The Florida Department of Corrections defines the recidivism rate as a rate at which inmates return to prison or a sentence to Community Supervision for a new crime occurring within 24 months of the offender's date of release from prison. The 24 month follow-up period is based on the time from prison release to when a new crime is committed, not from prison release to re-admission to prison or supervision. Technical violators who return to prison to complete their original sentence, or those who return to prison after release to serve time for a crime committed before their release from prison, or inmates released to other states are not included in examining recidivism rates. The DC selected 24 months as their follow-up period for two reasons. First, data indicate that most recidivists re-offend within two years of release. Second, in order to use recidivism as an outcome measure for various programs and interventions that take place while the inmate is incarcerated, it is necessary to keep the follow-up period relatively short. This is because the more time that elapses after release, the more difficult it is to attribute subsequent actions (e.g., whether the offender commits another crime) to events that happened while incarcerated.
What is the Latest Recidivism Rate?
Our most recent report tracked offenders released in FY 1988-89 to FY 1993-94, and followed their progress for the next two years. For offenders released from prison during FY 1993-94, the recidivism rate is 18.0%, which is a 21.7 point drop from the recidivism rate of offenders released in FY 1988-89 (39.7%). For more on this report, visit our website at www.dc.state.fl.us/data.html or request a copy of the report by calling (850) 410-4482.
Where can I get more Information?

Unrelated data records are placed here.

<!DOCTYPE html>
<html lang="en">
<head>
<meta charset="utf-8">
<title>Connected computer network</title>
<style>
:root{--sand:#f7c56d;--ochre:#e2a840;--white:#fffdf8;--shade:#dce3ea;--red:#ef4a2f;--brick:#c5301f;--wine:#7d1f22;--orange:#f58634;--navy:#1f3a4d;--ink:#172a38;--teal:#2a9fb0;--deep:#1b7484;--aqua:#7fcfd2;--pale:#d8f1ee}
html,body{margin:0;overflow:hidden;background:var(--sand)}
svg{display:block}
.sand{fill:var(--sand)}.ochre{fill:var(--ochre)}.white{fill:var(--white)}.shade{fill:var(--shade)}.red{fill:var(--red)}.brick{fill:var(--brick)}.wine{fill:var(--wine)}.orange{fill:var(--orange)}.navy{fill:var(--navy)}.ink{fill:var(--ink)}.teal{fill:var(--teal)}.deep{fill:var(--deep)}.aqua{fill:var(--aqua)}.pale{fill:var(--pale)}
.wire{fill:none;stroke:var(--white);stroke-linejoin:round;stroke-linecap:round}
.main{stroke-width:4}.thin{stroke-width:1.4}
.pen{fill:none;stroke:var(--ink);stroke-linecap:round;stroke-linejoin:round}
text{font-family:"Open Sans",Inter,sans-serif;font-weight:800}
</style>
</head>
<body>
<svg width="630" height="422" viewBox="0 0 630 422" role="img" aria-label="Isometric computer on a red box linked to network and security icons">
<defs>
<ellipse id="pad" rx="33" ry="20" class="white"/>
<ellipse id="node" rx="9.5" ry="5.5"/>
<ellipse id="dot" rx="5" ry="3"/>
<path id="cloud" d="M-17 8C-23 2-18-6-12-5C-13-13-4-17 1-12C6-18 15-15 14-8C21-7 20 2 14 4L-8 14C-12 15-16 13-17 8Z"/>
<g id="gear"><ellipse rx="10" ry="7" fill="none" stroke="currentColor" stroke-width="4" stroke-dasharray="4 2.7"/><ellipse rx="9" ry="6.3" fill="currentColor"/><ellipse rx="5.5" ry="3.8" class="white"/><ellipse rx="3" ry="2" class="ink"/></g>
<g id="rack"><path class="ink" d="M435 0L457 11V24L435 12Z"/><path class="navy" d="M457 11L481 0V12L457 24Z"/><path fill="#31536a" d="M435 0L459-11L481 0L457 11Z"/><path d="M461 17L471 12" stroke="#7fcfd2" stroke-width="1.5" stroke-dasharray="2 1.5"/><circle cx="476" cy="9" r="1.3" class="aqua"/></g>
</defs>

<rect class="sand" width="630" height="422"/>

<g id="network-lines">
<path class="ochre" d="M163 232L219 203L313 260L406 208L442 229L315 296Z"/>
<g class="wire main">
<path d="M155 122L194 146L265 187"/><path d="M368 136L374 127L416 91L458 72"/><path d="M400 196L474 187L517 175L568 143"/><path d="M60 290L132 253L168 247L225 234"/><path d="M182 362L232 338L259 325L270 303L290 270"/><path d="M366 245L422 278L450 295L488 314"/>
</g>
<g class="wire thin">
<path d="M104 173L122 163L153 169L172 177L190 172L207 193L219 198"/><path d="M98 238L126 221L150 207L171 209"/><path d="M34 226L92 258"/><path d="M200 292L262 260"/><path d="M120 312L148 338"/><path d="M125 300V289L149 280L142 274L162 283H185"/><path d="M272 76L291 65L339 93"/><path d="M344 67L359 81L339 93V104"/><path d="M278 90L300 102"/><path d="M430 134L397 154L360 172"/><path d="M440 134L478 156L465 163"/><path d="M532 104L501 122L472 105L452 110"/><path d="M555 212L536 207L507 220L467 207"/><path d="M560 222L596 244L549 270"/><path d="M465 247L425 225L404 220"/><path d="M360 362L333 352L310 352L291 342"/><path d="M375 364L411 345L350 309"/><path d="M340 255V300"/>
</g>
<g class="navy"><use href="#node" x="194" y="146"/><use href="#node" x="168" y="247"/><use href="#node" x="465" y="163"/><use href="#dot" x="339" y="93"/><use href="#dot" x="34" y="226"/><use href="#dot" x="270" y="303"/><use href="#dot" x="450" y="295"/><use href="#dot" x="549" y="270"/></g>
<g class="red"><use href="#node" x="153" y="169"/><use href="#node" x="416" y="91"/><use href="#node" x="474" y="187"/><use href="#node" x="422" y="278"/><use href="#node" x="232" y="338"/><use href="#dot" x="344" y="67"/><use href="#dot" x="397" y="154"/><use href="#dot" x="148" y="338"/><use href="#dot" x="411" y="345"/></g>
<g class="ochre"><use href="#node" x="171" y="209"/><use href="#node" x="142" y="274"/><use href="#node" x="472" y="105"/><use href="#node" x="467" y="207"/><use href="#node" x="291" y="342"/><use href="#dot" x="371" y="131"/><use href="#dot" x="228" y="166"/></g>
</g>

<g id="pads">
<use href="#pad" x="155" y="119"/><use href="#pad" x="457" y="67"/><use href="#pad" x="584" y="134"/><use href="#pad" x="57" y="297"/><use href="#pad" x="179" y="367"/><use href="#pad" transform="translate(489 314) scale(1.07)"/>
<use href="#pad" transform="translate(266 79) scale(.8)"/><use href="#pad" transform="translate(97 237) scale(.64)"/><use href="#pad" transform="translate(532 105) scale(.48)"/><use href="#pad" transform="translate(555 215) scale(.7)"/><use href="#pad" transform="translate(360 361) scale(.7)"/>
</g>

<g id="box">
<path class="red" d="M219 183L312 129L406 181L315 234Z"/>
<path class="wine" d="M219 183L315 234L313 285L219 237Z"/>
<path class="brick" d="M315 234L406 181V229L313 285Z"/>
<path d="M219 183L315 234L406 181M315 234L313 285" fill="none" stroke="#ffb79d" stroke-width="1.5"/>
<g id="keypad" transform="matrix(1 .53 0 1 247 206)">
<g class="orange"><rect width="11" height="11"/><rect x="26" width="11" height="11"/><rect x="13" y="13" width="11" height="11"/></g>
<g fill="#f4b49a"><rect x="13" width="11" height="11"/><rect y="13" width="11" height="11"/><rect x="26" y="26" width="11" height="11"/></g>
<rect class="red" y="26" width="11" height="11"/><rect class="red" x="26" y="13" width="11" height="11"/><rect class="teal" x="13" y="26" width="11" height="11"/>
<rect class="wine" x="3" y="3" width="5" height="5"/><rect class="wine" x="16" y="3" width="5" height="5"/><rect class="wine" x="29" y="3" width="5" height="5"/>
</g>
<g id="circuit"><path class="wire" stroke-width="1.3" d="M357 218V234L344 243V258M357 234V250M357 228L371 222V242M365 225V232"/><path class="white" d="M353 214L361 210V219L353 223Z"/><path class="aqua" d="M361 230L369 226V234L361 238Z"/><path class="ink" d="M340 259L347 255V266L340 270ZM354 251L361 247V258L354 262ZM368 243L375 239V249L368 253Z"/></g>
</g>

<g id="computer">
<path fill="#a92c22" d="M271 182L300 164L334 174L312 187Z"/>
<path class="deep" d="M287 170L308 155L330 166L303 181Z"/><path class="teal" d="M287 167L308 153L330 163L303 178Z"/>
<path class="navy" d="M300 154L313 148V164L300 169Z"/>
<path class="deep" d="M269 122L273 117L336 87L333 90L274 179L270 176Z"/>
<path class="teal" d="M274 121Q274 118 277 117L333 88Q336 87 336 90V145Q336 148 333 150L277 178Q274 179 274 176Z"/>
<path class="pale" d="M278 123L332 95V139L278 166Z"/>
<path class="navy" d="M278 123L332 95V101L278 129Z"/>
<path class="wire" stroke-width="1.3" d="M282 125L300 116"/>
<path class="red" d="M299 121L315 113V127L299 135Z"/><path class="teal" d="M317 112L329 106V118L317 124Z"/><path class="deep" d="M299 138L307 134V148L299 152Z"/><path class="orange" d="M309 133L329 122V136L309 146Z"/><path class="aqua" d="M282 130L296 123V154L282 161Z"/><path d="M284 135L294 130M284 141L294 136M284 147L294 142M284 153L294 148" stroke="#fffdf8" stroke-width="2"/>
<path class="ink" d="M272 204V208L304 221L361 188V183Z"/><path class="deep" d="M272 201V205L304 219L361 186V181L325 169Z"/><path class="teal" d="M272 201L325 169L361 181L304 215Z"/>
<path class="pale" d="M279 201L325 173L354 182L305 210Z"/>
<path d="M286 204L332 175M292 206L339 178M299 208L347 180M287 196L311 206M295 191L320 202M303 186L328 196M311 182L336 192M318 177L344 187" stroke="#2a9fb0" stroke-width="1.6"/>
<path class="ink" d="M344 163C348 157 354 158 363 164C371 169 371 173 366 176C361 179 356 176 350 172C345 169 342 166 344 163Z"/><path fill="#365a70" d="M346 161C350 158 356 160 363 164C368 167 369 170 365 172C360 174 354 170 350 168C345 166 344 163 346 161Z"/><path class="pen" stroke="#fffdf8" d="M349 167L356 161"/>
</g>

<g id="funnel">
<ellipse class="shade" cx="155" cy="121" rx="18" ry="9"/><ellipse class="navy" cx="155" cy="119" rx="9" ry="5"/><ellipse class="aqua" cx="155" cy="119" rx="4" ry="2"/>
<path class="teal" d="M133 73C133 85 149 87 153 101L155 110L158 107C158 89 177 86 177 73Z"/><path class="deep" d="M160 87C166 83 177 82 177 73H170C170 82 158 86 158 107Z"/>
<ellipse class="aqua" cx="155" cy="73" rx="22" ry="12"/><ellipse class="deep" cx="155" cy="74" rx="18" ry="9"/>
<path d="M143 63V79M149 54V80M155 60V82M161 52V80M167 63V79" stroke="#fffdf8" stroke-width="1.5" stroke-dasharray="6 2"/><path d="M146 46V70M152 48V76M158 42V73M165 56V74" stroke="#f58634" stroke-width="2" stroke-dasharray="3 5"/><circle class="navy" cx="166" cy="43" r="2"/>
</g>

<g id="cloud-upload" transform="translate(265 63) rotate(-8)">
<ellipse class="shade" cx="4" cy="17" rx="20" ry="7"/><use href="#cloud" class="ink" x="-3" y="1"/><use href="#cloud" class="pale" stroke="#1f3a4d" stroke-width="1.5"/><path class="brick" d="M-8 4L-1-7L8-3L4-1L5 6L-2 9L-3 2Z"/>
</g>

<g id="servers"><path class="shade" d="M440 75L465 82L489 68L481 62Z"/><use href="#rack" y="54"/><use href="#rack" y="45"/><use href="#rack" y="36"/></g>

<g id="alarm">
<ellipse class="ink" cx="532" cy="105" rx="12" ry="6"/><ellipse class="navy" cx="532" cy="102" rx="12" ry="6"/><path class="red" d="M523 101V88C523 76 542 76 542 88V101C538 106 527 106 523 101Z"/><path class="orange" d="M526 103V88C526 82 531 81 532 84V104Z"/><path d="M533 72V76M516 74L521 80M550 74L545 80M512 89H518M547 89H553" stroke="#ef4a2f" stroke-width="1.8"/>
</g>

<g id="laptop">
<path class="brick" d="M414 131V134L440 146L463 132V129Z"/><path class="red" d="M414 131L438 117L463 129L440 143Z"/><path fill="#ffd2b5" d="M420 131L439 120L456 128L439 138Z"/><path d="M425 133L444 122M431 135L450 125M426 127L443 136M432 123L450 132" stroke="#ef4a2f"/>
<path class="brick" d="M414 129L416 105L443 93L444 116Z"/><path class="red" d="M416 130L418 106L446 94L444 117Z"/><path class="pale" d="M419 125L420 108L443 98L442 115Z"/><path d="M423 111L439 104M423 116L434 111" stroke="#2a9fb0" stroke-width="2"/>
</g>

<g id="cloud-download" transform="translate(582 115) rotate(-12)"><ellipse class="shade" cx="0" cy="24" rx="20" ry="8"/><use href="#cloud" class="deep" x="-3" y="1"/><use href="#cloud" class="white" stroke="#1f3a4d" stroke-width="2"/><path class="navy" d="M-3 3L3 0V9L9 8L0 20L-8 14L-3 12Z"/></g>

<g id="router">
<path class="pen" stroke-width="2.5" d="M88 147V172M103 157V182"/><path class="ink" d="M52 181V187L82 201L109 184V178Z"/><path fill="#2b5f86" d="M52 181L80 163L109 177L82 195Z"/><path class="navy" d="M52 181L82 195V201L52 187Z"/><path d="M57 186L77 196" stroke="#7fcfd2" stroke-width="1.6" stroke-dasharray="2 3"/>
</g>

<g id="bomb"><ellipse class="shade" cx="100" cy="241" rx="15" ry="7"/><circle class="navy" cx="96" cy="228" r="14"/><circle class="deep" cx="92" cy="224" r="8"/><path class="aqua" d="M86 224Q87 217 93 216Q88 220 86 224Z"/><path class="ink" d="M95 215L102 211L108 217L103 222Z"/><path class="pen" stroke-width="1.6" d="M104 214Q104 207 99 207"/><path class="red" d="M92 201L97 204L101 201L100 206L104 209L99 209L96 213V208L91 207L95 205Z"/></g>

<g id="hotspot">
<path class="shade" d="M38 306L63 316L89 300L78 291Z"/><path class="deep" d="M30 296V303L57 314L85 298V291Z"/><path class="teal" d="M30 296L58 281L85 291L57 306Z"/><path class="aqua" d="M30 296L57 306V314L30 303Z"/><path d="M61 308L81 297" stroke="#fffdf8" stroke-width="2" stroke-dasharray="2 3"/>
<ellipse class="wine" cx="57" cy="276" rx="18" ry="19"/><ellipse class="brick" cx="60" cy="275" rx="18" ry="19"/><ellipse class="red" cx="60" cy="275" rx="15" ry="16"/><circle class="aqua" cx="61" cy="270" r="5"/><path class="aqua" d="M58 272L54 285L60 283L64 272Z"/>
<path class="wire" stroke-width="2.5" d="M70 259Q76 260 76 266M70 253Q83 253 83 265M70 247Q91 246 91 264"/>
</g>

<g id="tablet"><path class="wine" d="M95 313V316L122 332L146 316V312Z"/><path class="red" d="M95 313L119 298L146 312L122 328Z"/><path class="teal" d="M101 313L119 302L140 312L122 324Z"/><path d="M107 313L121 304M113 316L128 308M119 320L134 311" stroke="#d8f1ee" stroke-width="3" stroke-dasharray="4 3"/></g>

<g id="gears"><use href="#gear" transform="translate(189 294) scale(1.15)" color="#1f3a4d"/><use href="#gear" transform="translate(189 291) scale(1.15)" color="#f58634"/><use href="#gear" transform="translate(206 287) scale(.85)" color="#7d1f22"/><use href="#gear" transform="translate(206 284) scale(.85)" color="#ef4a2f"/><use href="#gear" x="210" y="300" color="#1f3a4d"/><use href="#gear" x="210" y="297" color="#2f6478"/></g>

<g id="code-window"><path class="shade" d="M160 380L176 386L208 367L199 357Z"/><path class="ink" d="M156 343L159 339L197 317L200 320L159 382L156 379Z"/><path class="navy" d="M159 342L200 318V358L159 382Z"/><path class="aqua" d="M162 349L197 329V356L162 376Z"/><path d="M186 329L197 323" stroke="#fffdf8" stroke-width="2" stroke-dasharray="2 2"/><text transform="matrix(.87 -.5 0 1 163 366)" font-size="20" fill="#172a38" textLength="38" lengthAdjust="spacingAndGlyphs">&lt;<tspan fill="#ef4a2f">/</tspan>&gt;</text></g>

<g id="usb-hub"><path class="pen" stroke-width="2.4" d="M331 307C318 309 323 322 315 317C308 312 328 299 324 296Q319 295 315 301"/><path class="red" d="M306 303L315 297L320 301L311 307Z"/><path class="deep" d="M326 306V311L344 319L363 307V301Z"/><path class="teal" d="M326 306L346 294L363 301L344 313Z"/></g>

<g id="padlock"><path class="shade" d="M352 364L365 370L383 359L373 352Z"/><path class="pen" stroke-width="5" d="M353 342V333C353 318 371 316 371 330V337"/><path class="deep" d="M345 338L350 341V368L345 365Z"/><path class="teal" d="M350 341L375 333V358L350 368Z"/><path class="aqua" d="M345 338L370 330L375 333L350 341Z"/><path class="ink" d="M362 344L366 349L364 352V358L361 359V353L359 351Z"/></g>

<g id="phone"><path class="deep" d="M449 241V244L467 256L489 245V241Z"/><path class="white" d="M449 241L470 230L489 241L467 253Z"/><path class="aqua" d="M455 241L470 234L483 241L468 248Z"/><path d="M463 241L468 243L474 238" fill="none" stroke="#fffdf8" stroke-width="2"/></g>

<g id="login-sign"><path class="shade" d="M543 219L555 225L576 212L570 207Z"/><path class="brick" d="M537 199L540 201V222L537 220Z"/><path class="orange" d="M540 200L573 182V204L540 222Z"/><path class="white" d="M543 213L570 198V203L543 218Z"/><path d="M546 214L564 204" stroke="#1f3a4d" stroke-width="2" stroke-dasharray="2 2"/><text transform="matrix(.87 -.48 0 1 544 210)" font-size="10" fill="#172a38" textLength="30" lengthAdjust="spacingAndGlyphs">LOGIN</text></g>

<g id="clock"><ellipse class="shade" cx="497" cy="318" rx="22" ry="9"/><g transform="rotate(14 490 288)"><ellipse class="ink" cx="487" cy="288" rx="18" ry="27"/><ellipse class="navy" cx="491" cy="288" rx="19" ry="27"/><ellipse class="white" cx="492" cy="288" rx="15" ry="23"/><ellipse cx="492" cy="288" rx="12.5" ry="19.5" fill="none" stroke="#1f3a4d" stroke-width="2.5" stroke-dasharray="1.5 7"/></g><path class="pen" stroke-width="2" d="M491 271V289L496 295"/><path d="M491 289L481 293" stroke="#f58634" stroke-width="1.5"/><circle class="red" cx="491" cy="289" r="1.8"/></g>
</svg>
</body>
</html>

Statistical information from previous annual reports is available upon request from the Bureau of Research and Data Analysis, 2601 Blair Stone Road, Tallahassee, FL 32399-2500. Or call (850) 488-1801 or SunCom 278-1801, Fax (850) 922-2685. You may also call to obtain updated information or to request specific information or data concerning your particular area of interest.
Are You on the Web?
Our website also has previous annual reports available, along with other documents and reports that may be of interest. Visit us at www.dc.state.fl.us/data.html.
How the Statistical Pages that Follow are Organized
In the pages that follow, statistical information is provided on offenders in the custody of, or supervised by, the Florida Department of Corrections. This information is organized in two main sections: Inmates in Prison and Offenders Under Community Supervision. Each section is then divided into three distinct populations: Admissions (those who entered the Florida prison system from July 1, 1996 through June 30, 1997), Inmate or Offender Population (those inmates in the Florida prison system or those on Community Supervision on June 30, 1997) and Releases (those released from the Florida prison system or Community Supervision from July 1, 1996 through June 30, 1997). The Inmate Population section also includes a section on death row inmates and escapes. These statistics reflect demographic characteristics, as well as aspects of the offenders' criminal histories.
Violent Offense Definition
The Florida Department of Corrections has developed the following definition of violent crime to guide the way in which it categorizes crimes as violent and non-violent in the following statistical pages.
A crime is defined as violent if it involves actual physical harm or the threat of physical harm to a person, or the crime has a reasonable probability of causing unintended physical harm or physical threat of harm to a person.
Crimes are defined as violent from the statutory reference only. Therefore, a judgement has to be made based on this sometimes limited information whether the crime fits the DC definition. For example, if the crime is "shooting into a vehicle," it is not known if actual or the threat of physical harm occurred. But in this case we assume there is a reasonable probability that violence could have resulted. On the other hand, "burglary of a dwelling" is not defined as violent under this definition because, while actual or the threat of physical harm could have occurred, it is assumed there is not a reasonable probability that it occurred.
For information on Recidivism, Sentencing Guidelines, Escapes, Releases, Surveys about Corrections, and this and other Annual Reports, visit our website at http://www.dc.state.fl.us/data.html